There are some nonprescription formulations also, my favorite is Lytera by Skin Medica.  It has a combination of brightening cream and a small amount of retinol to help penetrate. It is hydroquinone free for those people who may have a sensitivity or allergy to hydroquinone or just want to remain hydroquinone free for other reasons.

Kojic acid is one of the few lightening products that can be used during pregnancy, this is available in different formulations including pledgets and cream.

3. The third type of topical treatment that can help with brown spots are exfoliators. Exfoliators such as glycolic and salicylic acid will also improve the overall appearance of sunspots.

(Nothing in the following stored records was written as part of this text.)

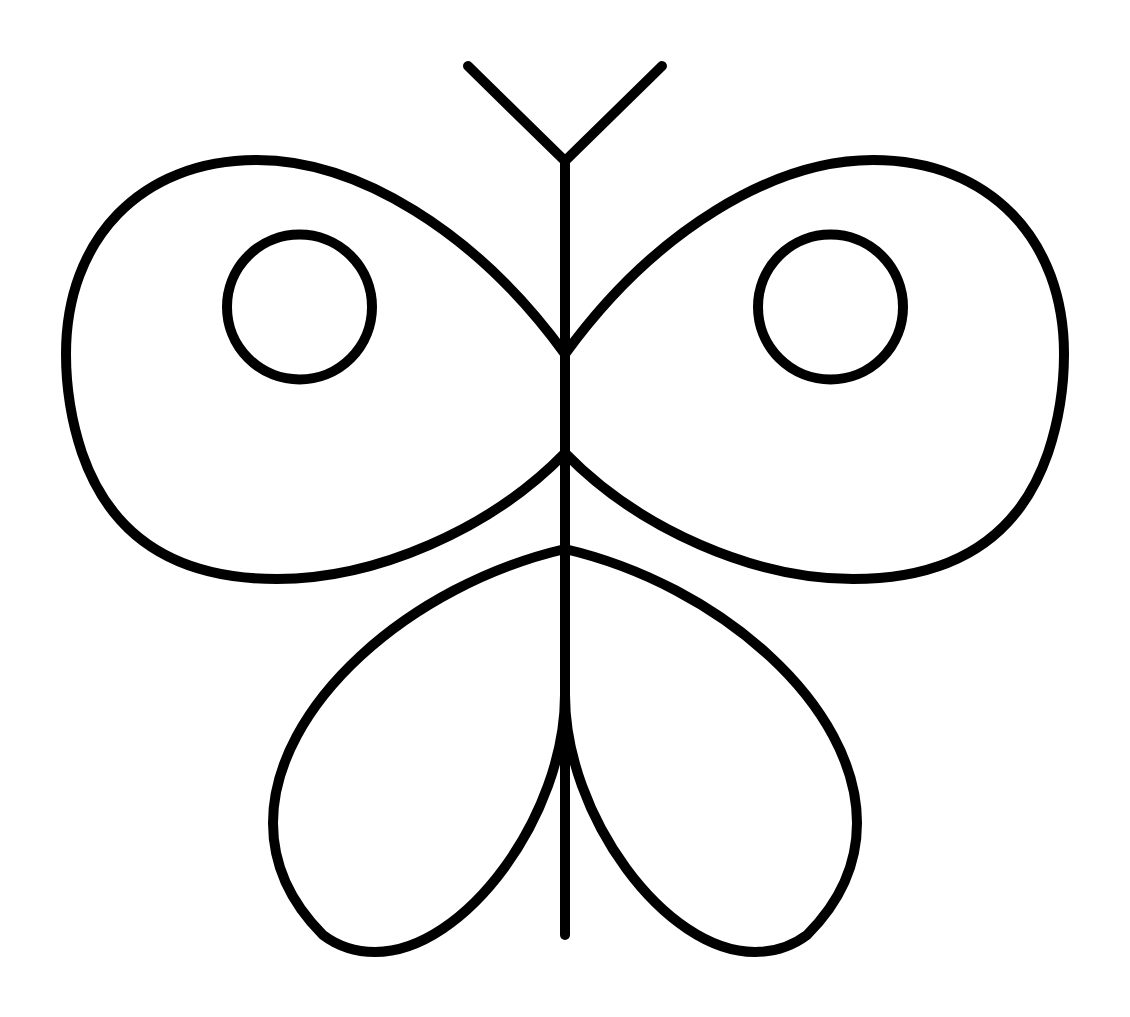
<!DOCTYPE html>
<html lang="en">
<head>
<meta charset="utf-8">
<title>Butterfly</title>
<style>
  :root { --paper: #ffffff; --ink: #000000; }
  html, body { margin: 0; overflow: hidden; background: var(--paper); }
  .butterfly {
    display: block;
    width: 1130px;
    height: 1017px;
    fill: none;
    stroke: var(--ink);
    stroke-width: 10;
    stroke-linecap: round;
    stroke-linejoin: round;
  }
</style>
</head>
<body>
<svg class="butterfly" viewBox="0 0 1130 1017" role="img" aria-label="Line drawing of a butterfly">
  <defs>
    <g id="half">
      <path class="antenna" d="M565 161 L468 66"/>
      <path class="upper-wing" d="M565 354 C475 230 356 160 257 160 C140 160 66 240 66 354 C66 386 71 420 82 453 C112 540 180 579 277 579 C375 579 490 530 565 453"/>
      <circle class="wing-spot" cx="299.5" cy="307" r="72.5"/>
      <path class="lower-wing" d="M565 549 C410 585 273 706 273 823 C273 866 292 904 323 935 C339 947 357 952 375 952 C465 952 565 815 565 695"/>
    </g>
  </defs>
  <use href="#half"/>
  <use href="#half" transform="translate(1130 0) scale(-1 1)"/>
  <line class="body" x1="565" y1="161" x2="565" y2="935"/>
</svg>
</body>
</html>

4. The fourth type of topical preparation to help with brown spots are antioxidants.  Certain antioxidants are known to decrease cumulative damage during the day and may even lighten sunspots.

5. The last topical preparation that I recommend for brown spots is a retinoid.
Retinol Cream
We have discussed previously the benefits of retinoids from decreasing fine lines and wrinkles to shrinking pores, but it also slows down the transfer of pigment in the skin directly as well as allowing your other lightning and brightening serum is to penetrate better. Most of my patients are on combinations of these products based on their specific situations and skin type.

6. Once you have maximized your sunscreen, photoprotection, and your topical therapies, most people still need laser to treat brown spots.  There are a few lasers that are available to treat brown spots including KTP, NdYAG, PDL, BBL, and IPL.

Each of these different types of lasers and light therapy treat pigment in the skin very well. There are more effective in Caucasians and have more side effects on dark skinned patients. In experienced hands, any of these lasers will work to treat brown spots.

In our Reno Dermatologist office we have both pulse dye laser (PDL) and intense pulse light (IPL). Both are very effective in treating brown spots, and it depends on your individual situation as to which I will use and what settings I will choose.

Most people require more than one session for brown spot treatment with these lasers, but we can usually make a significant improvement in the overall appearance of these sunspots with 2-3 treatments. Most of my patients who have significant problems with sunspots have two lasers per year to keep the number and intensity of their sunspots to a minimum.

Living in Reno at over 4000 feet elevation and it being a city with a lot of outdoor activities and exposure, most of our population will struggle with some sunspots or pigment problems. Visit our south Reno dermatology office to see what combination is right for you. If you do nothing else, make sure you are wearing sunscreen with SPF of greater than 40 when exposed to the sun.

~ Dr. Jennifer Janiga